Well now, on to address the issue the dissent sees as properly before the Court—was there a total regulatory taking in this case? The dissent says no both on procedural grounds and on the merits.
The reason the court of appeals originally sent this case back to the trial court was to consider a partial, not a total, regulatory taking under Penn Central and progeny. The trial court found no partial regulatory taking had occurred. Justice Lanzinger found that the Boices never alleged a total regulatory taking until asserting it as its first proposition of law in the Supreme Court, and thus, it was waived.
But the dissent went on to look at the merits of the regulatory-takings issue (which the dissent notes the majority simply ignored), finding that the Boices had failed to establish either a partial or a total regulatory taking under Penn Central and progeny, both state and federal.
None. In this case that is probably a blessing.
At the very end of his oral argument, the attorney for the Boices said, “just say the variance should have been granted and the case can be over.” That is exactly what happened, although at some cost.
As I said in my post after watching the argument and will say again, this case was a complete mess. I wrote at the time “what was particularly striking about this (plaintiffs’) argument was that despite the fact that the case was accepted for review as a regulatory taking case, plaintiffs’ counsel did not discuss or analyze what was required by Penn Central, or how this case fit into the Penn Central framework.” I also noted that the plaintiffs did not seem to have proved either a partial or total regulatory taking. All of this got reflected in the dissent.
At argument, a majority of the justices really seemed to think the Boices had been wronged, and at the time, it seemed that way to me, too. Justice O’Neill in particular emphatically stated his feelings that the property should either have been grandfathered-in or given a variance. It is clear that the Boices were wronged, but whether that was by the Village or by their lawyers or by their own inactions is up for debate.
The majority was trying to right a wrong, and there is some basic decency in its ruling, but as I have studied this, I think in doing so it wronged the Village, trampled on the strict procedures of zoning appeals, and called into question some fundamental principles of existing zoning law.
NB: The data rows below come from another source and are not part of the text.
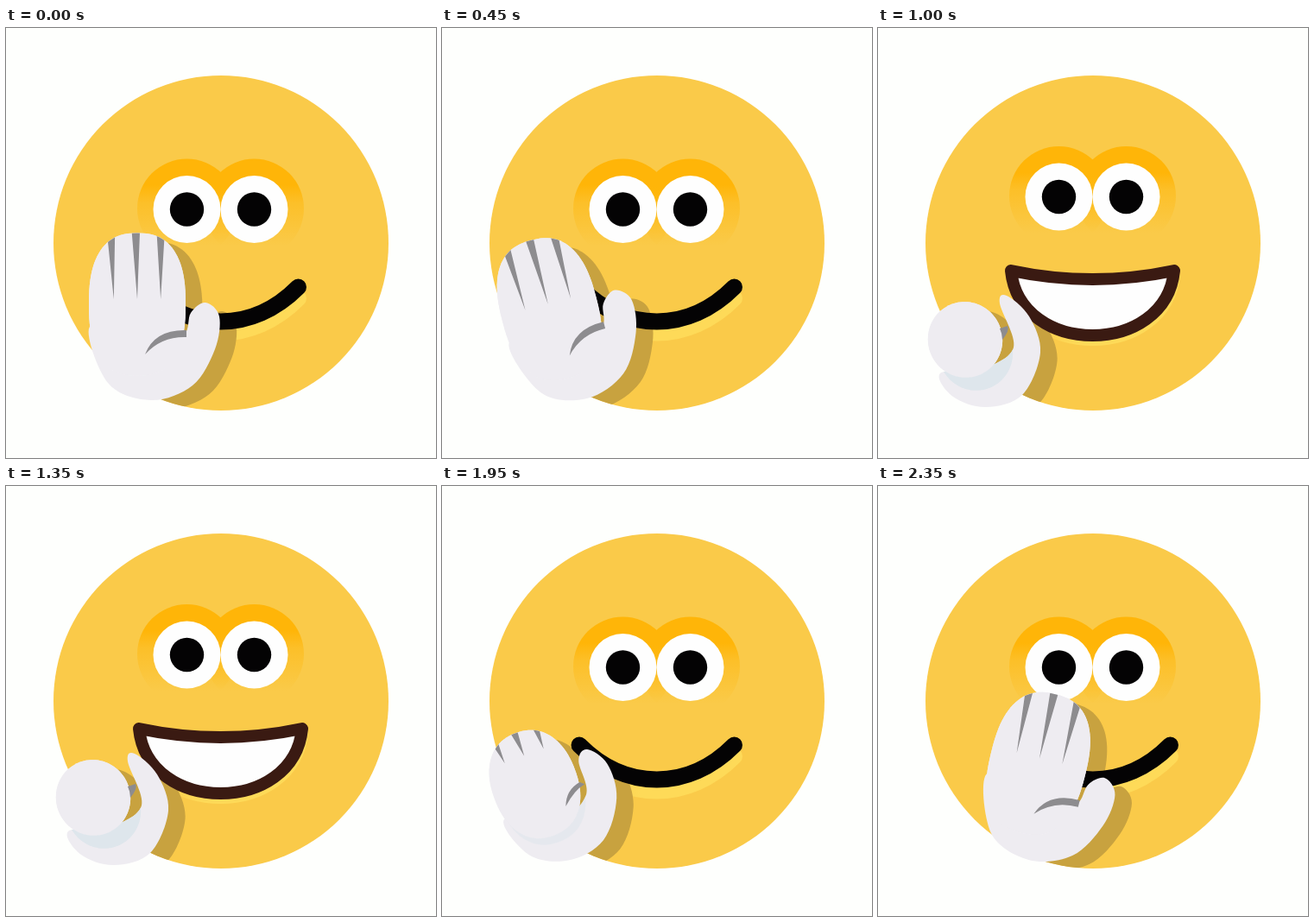
An HTML page with a canvas that plays this animation: 498x498 px, repeating every 2400 ms.

```html
<!DOCTYPE html>
<html lang="en">
<head>
<meta charset="utf-8">
<title>Giggling smiley</title>
<style>
  html, body { margin: 0; width: 100%; height: 100%; overflow: hidden; background: #fefffd; }
  canvas { display: block; width: 498px; height: 498px; }
</style>
</head>
<body>
<canvas id="stage" width="498" height="498"></canvas>
<script>
const ctx = document.getElementById('stage').getContext('2d');
const LOOP = 2400, STEP = 50;
const INK = '#040304', BROWN = '#3a1a12', WHITE = '#fefefe';
const GLOVE = '#eeecf1', CREASE = '#8d8c8f', FOLD = '#dee6ec', SHADOW = '#c8a23f';

// left x, right x, corner y, top middle, bottom middle, line width, end handle
const SMILE = [159, 338.5, 300, 340, 340, 19, 53];
const GRIN = [154, 344.5, 297, 332, 345, 14, 50];
const LAUGH = [154, 343, 281, 291, 356, 14, 10];

// Outline of palm and thumb, and the crease below the thumb: open hand, then fist.
const PALM = [
  [98, 345, 170, 378, 206, 356, 214, 330, 231, 318, 247, 334, 242, 372, 216, 414, 168, 431, 118, 411],
  [72, 400, 120, 395, 157, 370, 141, 319, 149, 310, 175, 334, 188, 376, 167, 425, 125, 439, 87, 427]
];
const THUMB = [
  [161, 378, 172, 349, 209, 350, 209, 358, 180, 357],
  [144, 361, 144, 354, 141, 348, 150, 345, 153, 350]
];

const lerp = (a, b, k) => a + (b - a) * k;
const mix = (a, b, k) => a.map((v, i) => lerp(v, b[i], k));

function ramp(t, from, to) {
  const x = Math.min(1, Math.max(0, (t - from) / (to - from)));
  return x * x * (3 - 2 * x);
}

// Turns a list of x, y pairs about the wrist.
function turn(pts, angle, shift) {
  const c = Math.cos(angle), s = Math.sin(angle);
  return pts.map((v, i) => {
    const x = pts[i - i % 2] - 160, y = pts[i - i % 2 + 1] - 430;
    return i % 2 ? 430 + x * s + y * c : 160 + shift + x * c - y * s;
  });
}

// Closed curve through all points.
function smooth(p) {
  const path = new Path2D(), n = p.length;
  const at = i => p[(i + n) % n];
  path.moveTo(p[0], p[1]);
  for (let i = 0; i < n; i += 2) {
    const out = d => at(i + d) + (at(i + 2 + d) - at(i - 2 + d)) / 6;
    const into = d => at(i + 2 + d) - (at(i + 4 + d) - at(i + d)) / 6;
    path.bezierCurveTo(out(0), out(1), into(0), into(1), at(i + 2), at(i + 3));
  }
  return path;
}

// Rounded block of radius 1; power 2 is a circle.
function block(power) {
  const path = new Path2D();
  const bend = v => Math.sign(v) * Math.abs(v) ** (2 / power);
  for (let i = 0; i < 96; i++) {
    const a = i / 48 * Math.PI;
    path.lineTo(bend(Math.cos(a)), bend(Math.sin(a)));
  }
  path.closePath();
  return path;
}

function fill(path, color) {
  ctx.fillStyle = color;
  ctx.fill(path);
}

function disc(x, y, r, color) {
  const path = new Path2D();
  path.arc(x, y, r, 0, Math.PI * 2);
  fill(path, color);
  return path;
}

function isolate(paint) {
  ctx.save();
  paint();
  ctx.restore();
}

function drawEyes() {
  const glow = ctx.createLinearGradient(0, 152, 0, 252);
  glow.addColorStop(0.3, '#ffb508');
  glow.addColorStop(0.5, 'rgba(255,181,8,.5)');
  glow.addColorStop(1, 'rgba(255,181,8,0)');
  const pair = (y, r, color) => [209.5, 287.5].forEach(x => disc(x, y, r, color));
  pair(209, 57.5, glow);
  pair(210, 39, WHITE);
  pair(210, 19.7, INK);
}

function drawMouth([left, right, y, top, bottom, width, handle], line, inside) {
  const path = new Path2D(), low = y + (bottom - y) * 4 / 3;
  path.moveTo(left, y);
  path.quadraticCurveTo((left + right) / 2, 2 * top - y, right, y);
  path.bezierCurveTo(right - handle, low, left + handle, low, left, y);
  path.closePath();
  // A bare line keeps its upper edge as the return of the lower one.
  const bare = top === bottom;
  const curve = bare ? new Path2D() : path;
  if (bare) {
    curve.moveTo(left, y);
    curve.bezierCurveTo(left + handle, low, right - handle, low, right, y);
  } else {
    fill(path, inside);
  }
  ctx.lineWidth = width;
  ctx.lineCap = ctx.lineJoin = 'round';
  ctx.strokeStyle = line;
  ctx.stroke(curve);
}

function drawMouthGlow(mouth, laugh) {
  const light = ctx.createLinearGradient(170, 0, 230, 0);
  light.addColorStop(0, 'rgba(254,218,88,0)');
  light.addColorStop(1, '#feda58');
  isolate(() => {
    ctx.translate(0, 13 - 8 * laugh);
    drawMouth(mouth, light, light);
  });
}

function poseHand(t) {
  const degrees = -22 * ramp(t, 50, 700) + 37 * ramp(t, 1900, 2320) - 15 * ramp(t, 2340, 2400);
  const curl = ramp(t, 500, 1000) - ramp(t, 1700, 2200);
  const angle = degrees * Math.PI / 180, shift = 0.5 * Math.max(0, degrees);
  const bend = ([open, fist]) => mix(turn(open, angle, shift), fist, curl);
  return {
    curl, angle,
    palm: smooth(bend(PALM)),
    thumb: bend(THUMB),
    center: bend([[152, 320], [101, 361]]),
    size: mix([56, 82.5], [43, 44], curl),
    fingers: block(lerp(2.5, 2, curl))
  };
}

// Paints in units of the finger block.
function inFingers({ center, size, angle }, paint) {
  isolate(() => {
    ctx.translate(...center);
    ctx.rotate(angle);
    ctx.scale(...size);
    paint();
  });
}

function fillHand(hand, color) {
  fill(hand.palm, color);
  inFingers(hand, () => fill(hand.fingers, color));
}

function drawFold(hand) {
  isolate(() => {
    ctx.clip(hand.palm);
    ctx.globalAlpha = hand.curl;
    ctx.translate(12 * hand.curl, 15 * hand.curl);
    inFingers(hand, () => fill(hand.fingers, FOLD));
  });
}

function drawFingerGaps(hand) {
  ctx.clip(hand.fingers);
  const gaps = new Path2D();
  for (let i = -1; i <= 1; i++) {
    const x = 0.515 * i - 0.03;
    gaps.moveTo(x - 0.085, -1.03);
    gaps.lineTo(x + 0.085, -1.03);
    gaps.lineTo(x + 0.03 * (1 - i), -1.03 + 0.96 * (1 - hand.curl));
  }
  fill(gaps, CREASE);
}

function drawHand(hand) {
  fillHand(hand, GLOVE);
  drawFold(hand);
  inFingers(hand, () => {
    fill(hand.fingers, GLOVE);
    drawFingerGaps(hand);
  });
  const p = hand.thumb, crease = new Path2D();
  crease.moveTo(p[0], p[1]);
  crease.quadraticCurveTo(p[2], p[3], p[4], p[5]);
  crease.lineTo(p[6], p[7]);
  crease.quadraticCurveTo(p[8], p[9], p[0], p[1]);
  fill(crease, CREASE);
}

function draw(t) {
  const hand = poseHand(t);
  const laugh = ramp(t, 800, 1000) - ramp(t, 1400, 1600);
  const grinning = t >= 800 && t < 1650;
  const mouth = grinning ? mix(GRIN, LAUGH, laugh) : SMILE;

  ctx.fillStyle = '#fefffd';
  ctx.fillRect(0, 0, 498, 498);
  const face = disc(249, 249, 194, '#faca49');
  isolate(() => {
    ctx.translate(0, -14.5 * laugh);
    drawEyes();
  });
  drawMouthGlow(mouth, laugh);
  isolate(() => {
    ctx.clip(face);
    ctx.translate(19.5, 10);
    fillHand(hand, SHADOW);
  });
  drawMouth(mouth, grinning ? BROWN : INK, WHITE);
  drawHand(hand);
}

const start = performance.now();
function tick() {
  const t = (performance.now() - start) % LOOP;
  draw(Math.floor(t / STEP) * STEP);
  requestAnimationFrame(tick);
}
tick();
</script>
</body>
</html>
```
Since this decision came out, I’ve been hearing shrieks from lawyers who practice in this field. I invite a discussion on this.